To get things moving I throw out things like “we could not do the feature” or “we could shut the company down.” Honestly, it doesn’t seem like the quality of the first few options matters — just that you break the false notion that you have limited options.
#6. Directional refactoring
Directional refactoring is knowing roughly what code standards and architecture you want to have. And then engineers refactor toward these standards when they are updating or adding code.
The core rule of refactoring is that you only change code that’s related to what you’re intending to work on. Otherwise you don’t really have the context to know if you broke something.
Refactoring code that isn’t related to a feature you’re working on is a lie — the correct word for that is rewriting. And rewriting is slow and error prone.
A simple Rails example for us was moving toward Interactors. Like most Rails shops we started in simple Model-View-Controller architecture and then ended up with fat models and fat controllers with duplicated code. Interactors help fix that.
We never had a halt to feature development so that we could rewrite code. Now, several years later, I count 183 interactors. That’s a pretty clear indication that refactoring over time worked for us.
#7. Have slack time
When development is taking a long time, everyone else in the company starts getting incredibly anxious. They feel like the company is falling behind and not learning fast enough.
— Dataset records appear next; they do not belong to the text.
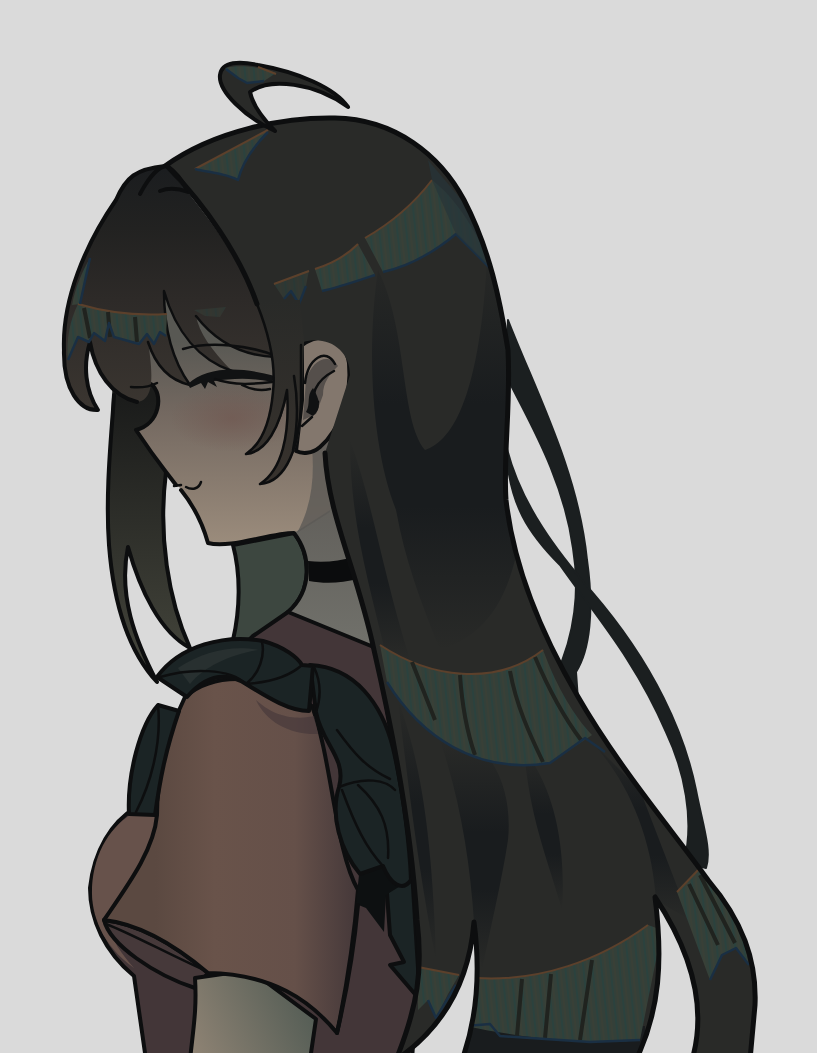
<!DOCTYPE html>
<html lang="en">
<head>
<meta charset="utf-8">
<title>Girl with long dark hair</title>
<style>
:root{--paper:#dadada;--ink:#0d0e0f;--hair:#292a28;--hair-deep:#191c1e;--rust:#5c402b;--blue:#1a2f43;--dress:#67524b;--dress-dark:#433638;--frill:#1b2425;--strand:#1b1f20}
html,body{margin:0;width:817px;height:1053px;overflow:hidden;background:var(--paper)}
svg{display:block}
.ink{fill:none;stroke:var(--ink);stroke-width:4;stroke-linecap:round;stroke-linejoin:round}
.fine{stroke-width:2.5}
.bold{stroke-width:5}
.outlined{stroke:var(--ink);stroke-width:4;stroke-linejoin:round;stroke-linecap:round}
.hair{fill:var(--hair)}
.frill{fill:var(--frill)}
.strand{fill:var(--strand);stroke:var(--strand);stroke-width:2;stroke-linejoin:round}
.streak{fill:url(#streak-fade)}
.band{fill:url(#shine-stripes)}
.rust{fill:none;stroke:var(--rust);stroke-width:2}
.blue{fill:none;stroke:var(--blue);stroke-width:2.5;stroke-linejoin:round}
.gap{fill:none;stroke:#20231f;stroke-width:4}
</style>
</head>
<body>
<svg width="817" height="1053" viewBox="0 0 817 1053" role="img" aria-label="Girl seen from behind in profile, eyes closed, with long dark hair and a frilled dress">
<defs>
<pattern id="shine-stripes" width="9" height="40" patternUnits="userSpaceOnUse" patternTransform="rotate(-6)">
<rect width="9" height="40" fill="#344039"/><path d="M2 0V40" stroke="#2b423e" stroke-width="2"/><path d="M6 0V40" stroke="#3a4036" stroke-width="1.5"/>
</pattern>
<linearGradient id="streak-fade" x1="0" y1="0" x2="0" y2="1">
<stop offset="0" stop-color="#191c1e" stop-opacity="0"/><stop offset=".4" stop-color="#191c1e"/><stop offset=".65" stop-color="#191c1e"/><stop offset="1" stop-color="#191c1e" stop-opacity="0"/>
</linearGradient>
<linearGradient id="bangs-fade" x1="0" y1="170" x2="0" y2="405" gradientUnits="userSpaceOnUse">
<stop offset="0" stop-color="#1b1d1f"/><stop offset=".25" stop-color="#222221"/><stop offset=".55" stop-color="#2d2a28"/><stop offset="1" stop-color="#3a3530"/>
</linearGradient>
<linearGradient id="side-fade" x1="0" y1="300" x2="0" y2="480" gradientUnits="userSpaceOnUse">
<stop offset="0" stop-color="#292a28"/><stop offset="1" stop-color="#37322d"/>
</linearGradient>
<linearGradient id="face-tone" x1="0" y1="340" x2="0" y2="545" gradientUnits="userSpaceOnUse">
<stop offset="0" stop-color="#585853"/><stop offset=".35" stop-color="#736860"/><stop offset="1" stop-color="#9b8c7c"/>
</linearGradient>
<radialGradient id="blush">
<stop offset="0" stop-color="#70554e" stop-opacity=".6"/><stop offset="1" stop-color="#70554e" stop-opacity="0"/>
</radialGradient>
<linearGradient id="neck-tone" x1="0" y1="450" x2="0" y2="640" gradientUnits="userSpaceOnUse">
<stop offset="0" stop-color="#5c5955"/><stop offset="1" stop-color="#70706a"/>
</linearGradient>
<linearGradient id="sleeve-tone" x1="155" y1="0" x2="355" y2="0" gradientUnits="userSpaceOnUse">
<stop offset="0" stop-color="#5b4941"/><stop offset=".3" stop-color="#69534a"/><stop offset=".7" stop-color="#655049"/><stop offset="1" stop-color="#46393a"/>
</linearGradient>
<linearGradient id="lock-tone" x1="0" y1="400" x2="0" y2="680" gradientUnits="userSpaceOnUse">
<stop offset="0" stop-color="#1b1c1b"/><stop offset="1" stop-color="#45463c"/>
</linearGradient>
<linearGradient id="arm-tone" x1="190" y1="1040" x2="300" y2="990" gradientUnits="userSpaceOnUse">
<stop offset="0" stop-color="#8d8273"/><stop offset="1" stop-color="#565e56"/>
</linearGradient>
<path id="hair-shape" d="M165 166C215 130 285 117 335 118C395 119 440 155 464 200C490 250 500 300 508 350C511 405 503 455 506 500C514 570 545 640 577 695C620 770 680 840 708 880C742 920 757 960 755 1005L750 1060H692C708 1005 690 950 655 897C663 960 660 1010 636 1060H462C480 1010 479 960 474 922C469 985 440 1030 396 1060C418 1005 423 970 417 920C412 840 397 750 374 650C357 570 328 515 325 453L350 375C350 350 328 335 303 342L275 350C255 285 215 220 165 166Z"/>
<clipPath id="hair-clip"><use href="#hair-shape"/></clipPath>
</defs>
<rect width="817" height="1053" fill="var(--paper)"/>

<g id="loose-strands">
<path class="strand" d="M508 320C535 390 578 470 587 560C594 610 590 650 576 672L578 700L556 675C575 635 580 590 573 548C563 475 525 415 506 375Z"/>
<path class="strand" d="M506 445C520 505 560 555 592 592C655 665 685 735 696 790C702 822 712 850 706 868L684 862C695 820 684 770 666 732C635 660 595 615 560 565C530 535 508 505 506 445Z"/>
</g>

<g id="far-lock">
<path fill="url(#lock-tone)" d="M114 340C112 430 105 490 109 545C114 610 132 655 157 682C135 640 118 595 128 547C140 590 160 632 190 648C168 600 158 535 166 472L150 440L175 400V320Z"/>
<path class="ink" d="M114 395C112 430 105 490 109 545C114 610 132 655 157 682C135 640 118 595 128 547C140 590 160 632 190 648C168 600 158 535 166 472"/>
</g>

<g id="neck">
<path class="outlined" fill="#3d4740" d="M233 545L294 533C311 555 313 590 288 612L255 640L233 640C240 610 241 575 233 545Z"/>
<path fill="url(#neck-tone)" d="M290 535L328 440C328 510 356 570 374 650L288 612C313 590 311 555 294 533Z"/>
<path class="ink" d="M294 533C311 555 313 590 288 612"/>
<path d="M308 561C324 563 340 561 353 557L358 579C342 583 325 584 309 581Z" fill="#0b0c0d"/>
</g>

<g id="dress">
<path class="outlined" fill="var(--dress-dark)" d="M253 636L288 612L376 648L412 850L420 940L412 1060H146L134 976C105 952 90 920 90 888C94 850 112 822 135 808L200 690Z"/>
<path fill="var(--dress)" d="M135 812L157 815C152 850 127 885 104 918C112 940 122 955 134 968C102 945 91 915 92 888C94 850 112 825 135 812Z"/>
<path class="outlined" fill="#46393a" d="M104 920C110 945 155 975 195 988L208 973C175 945 140 924 104 920Z"/>
<path class="outlined" fill="url(#arm-tone)" d="M195 978C197 1010 193 1030 190 1060H310L316 1019L250 970Z"/>
<path class="outlined" fill="url(#sleeve-tone)" d="M185 697C210 675 260 668 312 706C332 760 335 850 358 890C354 940 347 985 337 1033C310 1000 272 974 208 973C175 945 140 924 104 920C128 885 154 850 157 815C157 775 168 732 185 697Z"/>
<path d="M256 700C280 722 305 718 314 716L318 734C290 735 266 722 256 700Z" fill="#43363a" opacity=".6"/>
<path class="ink fine" d="M106 924C130 933 170 955 204 970"/>
</g>

<g id="frills">
<path class="outlined frill" d="M158 705C140 725 127 775 129 814L155 815C160 780 165 752 179 711Z"/>
<path class="ink fine" d="M158 705C162 745 150 785 136 812"/>
<path class="outlined frill" d="M386 880L411 855L420 1000L390 965L404 962L390 935Z"/>
<path d="M360 865L395 840L410 880L386 895L384 932L366 908L356 904Z" fill="#0d1011"/>
<path class="outlined frill" d="M310 665C355 667 382 704 393 748C404 795 410 850 411 880C402 893 390 883 383 866L360 874C340 850 330 815 339 787C347 758 322 744 316 712Z"/>
<path class="outlined frill" d="M157 677C180 645 225 634 263 641C285 647 298 658 302 665L313 666L309 711C290 711 270 699 246 684C225 671 205 676 187 697Z"/>
<path d="M178 668C205 650 235 645 258 650C230 655 205 666 190 684Z" fill="#283030"/>
<path class="ink fine" d="M160 677C190 668 230 668 246 684C260 673 265 655 262 642M246 684C275 682 291 675 302 665M316 712C322 695 320 680 314 667M339 787C365 776 386 780 395 790M342 790C355 825 366 848 383 866M358 785C380 805 390 825 388 858M337 730C355 755 367 768 390 779"/>
<path class="ink" d="M358 905C354 950 347 990 337 1033"/>
</g>

<g id="face">
<path fill="url(#face-tone)" d="M146 290V340L151 384C164 394 160 424 136 430C146 445 156 459 166 472L180 488C194 504 203 525 208 543C230 549 270 533 294 533L330 510V340L265 285Z"/>
<path d="M310 430L330 440V512L297 533C315 500 315 465 310 430Z" fill="#5c5955" opacity=".8"/>
<ellipse cx="232" cy="418" rx="62" ry="34" fill="url(#blush)"/>
<path class="ink" d="M151 384C164 394 160 424 136 430C146 445 156 459 166 472L176 485M181 490C194 506 203 525 208 543C230 549 270 533 294 533"/>
<path class="ink fine" d="M174 486L181 485M186 487C193 491 199 488 201 482"/>
</g>

<g id="ear">
<path class="outlined" fill="#83776d" d="M302 345C322 331 345 337 349 363C352 395 340 430 320 447C312 454 302 454 296 451L302 400Z"/>
<path d="M306 380C312 360 328 352 338 366C330 374 323 382 323 395L316 414L303 420Z" fill="#554f4b"/>
<path class="ink fine" d="M305 383C308 358 326 347 335 364M334 371C315 381 309 398 318 402M302 426L312 417"/>
<path d="M313 388C306 396 311 404 306 412L313 416C322 409 320 400 313 388Z" fill="#101112"/>
</g>

<g id="back-hair">
<use href="#hair-shape" class="hair"/>
<g clip-path="url(#hair-clip)">
<g id="hair-streaks">
<path class="streak" d="M378 270C408 330 400 420 425 450C455 440 482 390 488 240L520 340L515 560C500 620 470 640 440 650C420 600 405 560 396 510C372 450 366 350 378 270Z"/>
<path class="streak" d="M350 440C372 500 382 570 410 660L386 655C368 580 350 520 350 440Z"/>
<path class="streak" d="M470 740C500 760 512 800 508 840C502 880 490 930 482 970L474 922C470 860 460 800 440 740Z"/>
<path class="streak" d="M524 750C556 790 566 850 562 910C548 860 530 820 524 750Z"/>
<path class="streak" d="M585 735C630 780 652 840 656 900L690 920L640 790Z"/>
<path class="streak" d="M398 700C420 760 432 830 436 960C420 880 410 800 398 700Z"/>
<path d="M464 1026H645V1060H460Z" fill="var(--hair-deep)"/>
</g>
<g id="shine-crown">
<path class="band" d="M365 238C393 222 416 201 432 180C458 200 481 238 490 268L456 234C433 253 410 266 383 272Z"/>
<path class="band" d="M315 269C331 264 346 256 358 244L375 275C360 280 340 287 322 291Z"/>
<path class="band" d="M274 284L309 270L306 286L299 304L291 291L284 299Z" opacity=".6"/>
<path class="rust" d="M274 284L309 271M315 269C331 264 346 256 358 244M365 238C393 222 416 201 432 180"/>
<path class="blue" d="M322 291C340 287 360 280 375 275M383 272C410 266 433 253 456 234L490 268M284 299L291 291L299 304L306 286"/>
<path d="M428 160L432 180L456 234L490 268L470 210Z" fill="#27363a" opacity=".7"/>
</g>
<g id="shine-parting">
<path class="band" d="M195 169L268 130C255 145 243 160 238 180C225 173 212 173 195 169Z"/>
<path class="rust" d="M195 169L268 130"/>
<path class="blue" d="M268 132C255 145 243 160 238 180C225 173 212 173 195 169"/>
</g>
<g id="shine-waist">
<path class="band" d="M380 645C430 678 495 687 543 650C558 690 575 717 592 735L550 763C475 775 420 735 387 682Z"/>
<path class="rust" d="M380 645C430 678 495 687 543 650"/>
<path class="gap" stroke-width="7" d="M510 671C516 705 530 735 543 762M535 657C549 690 566 720 581 740"/>
<path class="gap" stroke-width="3" d="M412 662L435 720M460 675C462 705 468 735 475 755"/>
<path class="blue" d="M387 682C420 735 475 775 550 763L585 738L605 752"/>
</g>
<g id="shine-tips">
<path class="band" d="M476 978C540 982 600 960 648 925L662 930L640 1040C600 1045 530 1040 466 1026Z"/>
<path class="rust" d="M476 978C540 982 600 960 648 925"/>
<path class="gap" d="M522 979L517 1036M551 974L545 1038M592 960L580 1040"/>
<path class="blue" d="M466 1026L490 1024L500 1036L590 1042L640 1040"/>
<path class="band" d="M418 967L459 975L448 994L436 1018L428 1000L418 1010Z"/>
<path class="rust" d="M418 967L459 975"/>
<path class="blue" d="M456 985L436 1018L428 1000"/>
<path class="band" d="M677 892L700 868C725 895 742 925 749 965L736 948L722 955L710 980Z"/>
<path class="rust" d="M677 892L700 868"/>
<path class="gap" stroke-width="3" d="M689 884L718 945M700 875L735 943"/>
<path class="blue" d="M749 965L736 948L722 955L710 980"/>
</g>
</g>
<path class="ink bold" d="M165 166C215 130 285 117 335 118C395 119 440 155 464 200C490 250 500 300 508 350C511 405 503 455 506 500C514 570 545 640 577 695C620 770 680 840 708 880C742 920 757 960 755 1005L750 1060M692 1060C708 1005 690 950 655 897C663 960 660 1010 636 1060M462 1060C480 1010 479 960 474 922C469 985 440 1030 396 1060C418 1005 423 970 417 920C412 840 397 750 374 650C357 570 328 515 325 453"/>
</g>

<g id="bangs">
<path fill="url(#bangs-fade)" d="M165 166C136 169 126 177 116 200C85 245 62 300 64 350C63 390 80 411 98 410C85 390 83 365 90 342C95 372 112 396 137 402C151 400 155 385 148 342C155 364 168 380 190 385C172 360 164 330 164 291C176 333 200 360 232 371C211 350 199 332 196 316C216 342 244 356 276 357L280 345C255 285 215 220 165 166Z"/>
<path class="ink" d="M165 166C136 169 126 177 116 200C85 245 62 300 64 350C63 390 80 411 98 410C85 390 83 365 90 342C95 372 112 396 137 402"/>
<path class="ink fine" d="M148 342C155 364 168 380 190 385C172 360 164 330 164 291C176 333 200 360 232 371M196 316C216 342 244 356 276 357"/>
<path class="band" d="M78 304C105 312 135 316 167 314L166 336L160 332L154 344L147 334L139 344L114 337L109 323L105 341L94 333L89 342L78 337L68 360C66 340 70 320 78 304Z"/>
<path class="band" d="M90 258L80 304L72 305C75 288 82 272 90 258Z"/>
<path class="band" d="M194 310L226 307L220 317L205 316Z" opacity=".5"/>
<path class="rust" d="M78 304C105 312 135 316 167 314"/>
<path class="gap" d="M108 312L110 337M84 308L90 338M135 317L137 342"/>
<path class="blue" d="M166 336L160 332L154 344L147 334L139 344L114 337L109 323L105 341L94 333L89 342L78 337L68 360M90 258L80 304"/>
<path class="ink" d="M140 194C150 175 160 166 167 166C176 172 182 180 187 190M160 191C170 187 180 189 188 192"/>
</g>

<g id="closed-eye">
<path class="ink fine" d="M183 349C210 341 250 345 279 357M131 387C140 388 149 387 157 383"/>
<path d="M188 384C206 367 239 366 275 376L272 382C248 377 231 379 214 381L217 387L208 382L205 389L201 383L190 388Z" fill="#111213"/>
<path class="ink fine" d="M215 379C235 386 254 384 272 382M242 385C252 390 262 391 270 389"/>
</g>

<g id="side-lock">
<path fill="url(#side-fade)" d="M255 300C268 330 276 365 273 392C270 425 260 445 246 454C266 452 280 428 287 397C290 435 282 470 260 484C287 482 300 445 301 415L304 342L300 300Z"/>
<path class="ink fine" d="M257 304C269 334 276 365 273 392C270 425 260 445 246 454C266 452 280 428 287 390C290 435 282 470 260 484C287 482 300 445 301 400V345M294 376C299 405 297 430 293 450"/>
<path class="ink bold" d="M168 167C205 205 240 255 257 304"/>
</g>

<g id="ahoge">
<path class="outlined hair" d="M275 131C245 117 218 91 220 75C222 61 240 61 258 65C298 72 335 88 348 107C315 83 270 77 250 92C253 106 263 119 275 131Z"/>
<path class="band" d="M225 68C240 64 260 67 276 73L264 81L247 83L238 78Z"/>
<path class="blue" d="M226 69L238 78L247 83L264 81"/>
<path class="rust" d="M258 67L276 74"/>
</g>
</svg>
</body>
</html>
This anxiety turns into pressure. And then suddenly every single minute of development time is accounted for.
However, if the product is changing and improving on a daily basis, then that company anxiety goes away.
The method above, about directional refactoring, requires that engineers have some amount of slack time. And that time is allowed for because they’re moving quickly.
#8. Ban the phrase “Technical Debt.”
Technical debt is a bullshit term that destroys rational discussion.
It’s the developer’s version of the question, “Do these clothes look good on me?” You can’t answer this question by saying, “No, you look ugly as hell.”
Same with technical debt. It’s hard to say, “Just work in a shit hole a little longer, please.”
Yes, the architecture and accumulated features do impact the speed of development. But the technical debt phrase is a lazy way of talking about that problem.
Instead, refactor the code you’re in without telling anyone. This is mostly what happened for us.
Or, say something specific and solution oriented like “this module has got a lot of edge cases — what do people think about refactoring it toward this other simpler architecture?”
#9. Instant user feedback
There a are a lot of ways to get quick feedback. If you can get that feedback within an hour of writing your code, then you can go back to changing that code without breaking your flow state.
If it takes a day or a week, then the feedback is probably coming too late. The engineer will have moved on to a new project.
Here are two ways to get instant feedback.
One — be the user. This is the joy of working on consumer apps. You can test the feature yourself because you’re a passionate user.
Two — have power users you can ask easily. We have a Slack team of our coaches and can release features there and get immediate feedback.
We post Trello and Github notifications into Slack whenever people commit code. What this means is that everyone knows whether you are getting work done.
It helps create a culture of fast iteration.
Now that we’ve gone remote, those notifications are basically the only way to show people that you’re at your desk.
I don’t mean this as purely manipulative social engineering — I often need this for myself as well.
And when the whole team is knocking out features, the feeling of momentum ends up being a lot of fun.
All of the above achieves a couple of goals:
- Rapid iteration.
- High quality — bugs are rare and quickly fixed.
- Evolving code base — code quality improves organically.
None of that is enough to guarantee your company is a success or that the final product is fantastically polished. But getting this pillar of the company right helped us out a lot.